Unlike December 7, 1941, or September 11, 2001, the date of February 19, 2020, is probably not engraved in your memory. But it might be someday. That Wednesday marked the beginning of the economic collapse caused by the coronavirus pandemic, according to Peter M. DeMarzo, a professor of finance at Stanford Graduate School of Business.
Ironically, there was some good news that day: The epidemic curve was flattening in China, helping the U.S. stock market reach a new peak. “But it was also the point we began to realize that the pandemic would not be confined to China,” DeMarzo said, as he introduced a roundtable discussion with five other Stanford GSB professors in early April. The scholars assembled via Zoom to discuss the federal stimulus package passed in response to the collapse.

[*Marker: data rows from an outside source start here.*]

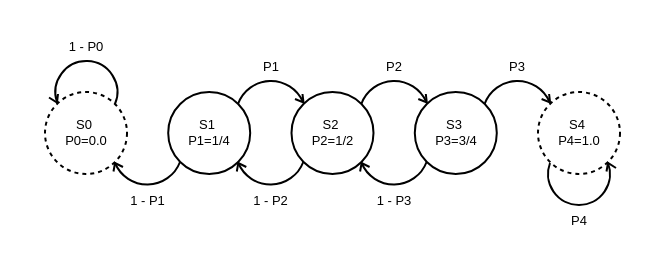
<!DOCTYPE html>
<html lang="en">
<head>
<meta charset="utf-8">
<title>State transition diagram</title>
<style>
:root { --ink: #000; --paper: #fff; }
* { box-sizing: border-box; }
html, body { margin: 0; overflow: hidden; background: var(--paper); }
.diagram {
  position: relative; width: 664px; height: 264px; overflow: hidden;
  background: var(--paper); color: var(--ink);
  font: 13px/16px "Liberation Sans", Arial, sans-serif;
}
.transitions { position: absolute; inset: 0; }
.transitions, .transitions use { fill: none; stroke: var(--ink); stroke-width: 2; }
.state {
  position: absolute; top: 91px; left: var(--x); width: 84px; height: 84px;
  display: flex; flex-direction: column; justify-content: center; align-items: center;
  padding-bottom: 1px; white-space: nowrap;
}
.state .name { padding-right: 4px; }
.probability {
  position: absolute; left: var(--x); top: var(--y);
  transform: translate(-50%, -50%); white-space: nowrap;
}
</style>
</head>
<body>
<main class="diagram">
  <svg class="transitions" width="664" height="264" viewBox="0 0 664 264" aria-hidden="true">
    <defs>
      <g id="forward">
        <path d="M238 104A35 35 0 0 1 303 102"/>
        <path d="M295 99L303.5 102.5L302.5 94"/>
      </g>
      <g id="back">
        <path d="M180 162A35 35 0 0 1 115 163"/>
        <path d="M123 167L115 163L113.5 171.5"/>
      </g>
    </defs>
    <g class="state-outlines">
      <circle cx="86" cy="133" r="41" stroke-dasharray="4 4"/>
      <circle cx="209.2" cy="133" r="41"/>
      <circle cx="332.5" cy="133" r="41"/>
      <circle cx="455.8" cy="133" r="41"/>
      <circle cx="579" cy="133" r="41" stroke-dasharray="4 4"/>
    </g>
    <use href="#forward"/>
    <use href="#forward" x="123.3"/>
    <use href="#forward" x="246.6"/>
    <use href="#back"/>
    <use href="#back" x="123.3"/>
    <use href="#back" x="246.6"/>
    <g class="self-loops">
      <path d="M115 104A31 31 0 1 0 57 102"/>
      <path d="M49 97.5L57 102.5L58 94"/>
      <path d="M550 163A31 31 0 1 0 608 163"/>
      <path d="M606.5 171.5L608 163L616 168"/>
    </g>
  </svg>

  <div class="state" style="--x:44px"><span class="name">S0</span><span>P0=0.0</span></div>
  <div class="state" style="--x:167px"><span class="name">S1</span><span>P1=1/4</span></div>
  <div class="state" style="--x:290.5px"><span class="name">S2</span><span>P2=1/2</span></div>
  <div class="state" style="--x:414px"><span class="name">S3</span><span>P3=3/4</span></div>
  <div class="state" style="--x:537px"><span class="name">S4</span><span>P4=1.0</span></div>

  <span class="probability" style="--x:86px; --y:47px">1 - P0</span>
  <span class="probability" style="--x:271px; --y:67px">P1</span>
  <span class="probability" style="--x:394px; --y:67px">P2</span>
  <span class="probability" style="--x:517px; --y:67px">P3</span>
  <span class="probability" style="--x:147.5px; --y:201px">1 - P1</span>
  <span class="probability" style="--x:270.5px; --y:201px">1 - P2</span>
  <span class="probability" style="--x:394px; --y:201px">1 - P3</span>
  <span class="probability" style="--x:579px; --y:221px">P4</span>
</main>
</body>
</html>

The event was sponsored by Stanford LEAD, the business school’s online education program.
As the global death toll climbed into the tens of thousands and markets melted down, Congress and the Federal Reserve acted to pump $2.2 trillion into the U.S. economy. (Since the roundtable discussion, officials have begun discussing a second stimulus.)
“It was, by far, the largest action by any central bank in the history of the world,” said Finance Professor Darrell Duffie.
The panelists agreed that something radical needed to be done to slow the economic free fall as shelter-in-place orders shuttered businesses across the country and 6 million workers filed for unemployment in that initial horrendous week in March. (By late April, unemployment numbers had reached 30 million.)
There was much less agreement among the panelists, though, about the strategy behind the Fed’s moves. “My fear is that the government’s policy approach has involved too much bailing out of equity investors, too much bailing out of bond investors, and too much bailing out of municipal bond investors, landlords, and property owners,” said Finance Professor Joshua D. Rauh.
Navigating an Unprecedented “Pause”
Although the country is hardly in a holiday mood, there is a subtle similarity between the current economic situation and that which occurs during the winter holidays: It’s a pause, said Finance Professor Arvind Krishnamurthy. Output always falls during the holiday as people take time off, but recovers as the economy heats back up in January. The current pause of economic activity has reduced output by trillions but is needed to save lives.
The goal of policymakers today, Krishnamurthy continued, should be to navigate the pause while minimizing the “breakage caused by disruptions in the relationships between firms and their supply chains, as well as the severe hardships to households now deprived of income.”
The Stanford economists raised several other issues as well:
Some Investors Should Go Bankrupt
“Investors who took a risk by buying stocks and bonds that had higher expected returns signed up to take losses, and it’s important that government policy reflect that,” Rauh said. “While bankruptcy is often associated with bad things, restructurings can be productive. We actually want some companies to go into Chapter 11 [bankruptcy] to restructure their debts.”
Unemployment Benefits Are Too Small and Too Slow
“If you look at the household side, you see that the [stimulus] checks are not going to reach the households in time to cover their monthly expenses,” said Finance Professor Amit Seru. Unemployment benefits, he said, “are just one-tenth of the package, which seems small and will have to be adjusted. Similarly on the small business front, the amount set aside to meet payroll shortfall, in order to maintain productive capacity of the economy, won’t last beyond a couple of months.”
This Isn’t 2008
“The economy [in 2008] was doing something different than just pausing. It was reallocating,” Krishnamurthy said. “We had too much labor and capital devoted to real estate, and the whole economy had to restructure itself. The situation we’re facing today is much worse, at least in the short run.”
The Developing World Is in Even Bigger Trouble
“Emerging markets are experiencing a severe withdrawal of capital coming from the developed world that’s potentially restricting their ability to fight the virus,” said Associate Finance Professor Matteo Maggiori. But the International Monetary Fund doesn’t necessarily have the resources it needs to help those economies, while reporting that an unprecedented number of countries are asking for a rescue package.